* _Task to carry out_: Work out how many lines of the entries have the word "weftPos" in them. Respond with that number only.

BEGIN

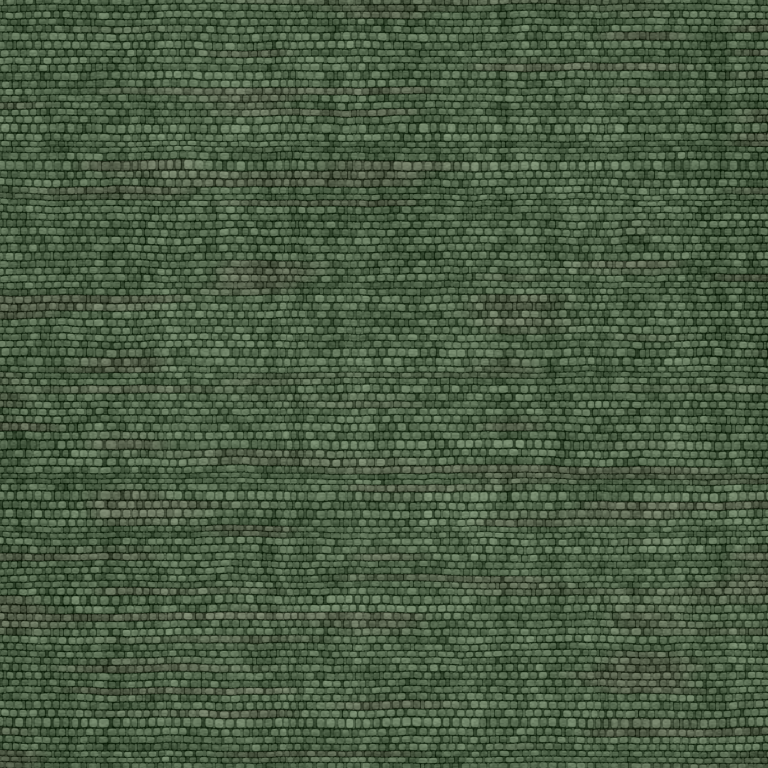
Reproduce this texture procedurally as a Shadertoy shader.

```glsl
// Coarse green plain-weave cloth with slubbed horizontal yarns.

const vec3 SHADOW_GREEN = vec3(0.04, 0.11, 0.03);
const vec3 LIGHT_GREEN  = vec3(0.44, 0.52, 0.41);
const vec3 HEATHER_TINT = vec3(0.022, -0.014, 0.006);
const float ROWS = 102.0;         // weft yarns up the canvas
const float FLOATS = 81.0;        // weft bumps along one row
const float SLUB_RATE = 0.43;     // how often the yarn thickness changes
const float SLUB_AMOUNT = 0.95;   // how far it changes
const float GAP_TONE = 0.07;
const float WARP_TONE = 0.52;
const float WEFT_TONE = 0.80;
const int SAMPLES = 3;            // antialiasing samples per axis

float hash(vec2 p) {
    return fract(sin(dot(p, vec2(127.1, 311.7))) * 43758.5453);
}

float noise(vec2 p) {
    vec2 i = floor(p), f = fract(p);
    f = f * f * (3.0 - 2.0 * f);
    return mix(mix(hash(i), hash(i + vec2(1, 0)), f.x),
               mix(hash(i + vec2(0, 1)), hash(i + vec2(1, 1)), f.x), f.y);
}

// Offset that squeezes and stretches the rows
float slub(float y) {
    return SLUB_AMOUNT * noise(vec2(y * SLUB_RATE, 3.7));
}

// Rounded yarn segment: 1 on its crown, 0 outside its half size
float yarn(vec2 p, vec2 halfSize) {
    vec2 q = p / halfSize;
    q *= q;
    return 1.0 - smoothstep(0.35, 1.25, dot(q * q, vec2(1.0)));
}

vec3 weave(vec2 uv) {
    // Uneven rows, gently wavering along their length
    float y = uv.y * ROWS + 0.35 * (noise(uv * vec2(13.0, 20.0)) - 0.5);
    y += 0.16 * (noise(uv * vec2(60.0, 50.0)) - 0.5);
    float v = y + slub(y);
    float row = floor(v);
    float across = fract(v) - 0.5;
    float thickness = slub(y - 0.5) - slub(y + 0.5);

    // Bumps shift by half a period on each following row
    float u = uv.x * FLOATS + 0.9 * noise(vec2(uv.x * 25.0, 8.3));
    u += 0.5 * mod(row, 2.0) + 0.16 * (hash(vec2(row, 5.1)) - 0.5);
    vec2 cell = vec2(floor(u), row);
    float along = fract(u) - 0.5;
    float cellRandom = hash(cell + 17.0);

    // Horizontal yarn passing over
    vec2 weftPos = vec2(along + 0.10 * (hash(cell + 41.0) - 0.5), across);
    vec2 weftSize = vec2(0.38 + 0.12 * (cellRandom - 0.5), 0.45);
    float weft = yarn(weftPos, weftSize);

    // Vertical yarn showing between two bumps
    vec2 warpCell = vec2(floor(u + 0.5), row);
    vec2 warpPos = vec2(fract(u + 0.5) - 0.5, across);
    float warp = yarn(warpPos, vec2(0.17, 0.50));
    float warpTone = WARP_TONE + 0.34 * (hash(warpCell + 73.0) - 0.5);

    // Tone of each yarn, its fibres and the light from above
    float streak = noise(vec2(uv.x * 9.0, row * 1.7)) - 0.5;
    float column = noise(vec2(uv.x * 70.0, 21.0)) - 0.5;
    float fibre = noise(uv * vec2(330.0, 520.0)) - 0.5;
    float weftTone = WEFT_TONE + 0.22 * thickness + 0.24 * streak
                   + 0.30 * (cellRandom - 0.5) + 0.22 * across;

    float tone = mix(GAP_TONE, warpTone, warp);
    tone = mix(tone, weftTone, weft);
    tone += 0.10 * column + 0.24 * fibre;
    tone += 0.08 * (noise(uv * vec2(4.0, 7.0)) - 0.5);

    vec3 color = mix(SHADOW_GREEN, LIGHT_GREEN, clamp(tone, -0.08, 1.2));
    float heather = smoothstep(0.62, 0.9, noise(vec2(uv.x * 6.0, row * 0.6 + 50.0)));
    return color + HEATHER_TINT * heather;
}

void mainImage(out vec4 fragColor, in vec2 fragCoord) {
    vec3 sum = vec3(0.0);
    for (int j = 0; j < SAMPLES; j++) {
        for (int i = 0; i < SAMPLES; i++) {
            vec2 offset = (vec2(i, j) + 0.5) / float(SAMPLES) - 0.5;
            sum += weave((fragCoord + offset) / iResolution.y);
        }
    }
    vec3 color = sum / float(SAMPLES * SAMPLES);
    fragColor = vec4(clamp(color, 0.0, 1.0), 1.0);
}
```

END

* _Final answer_: 2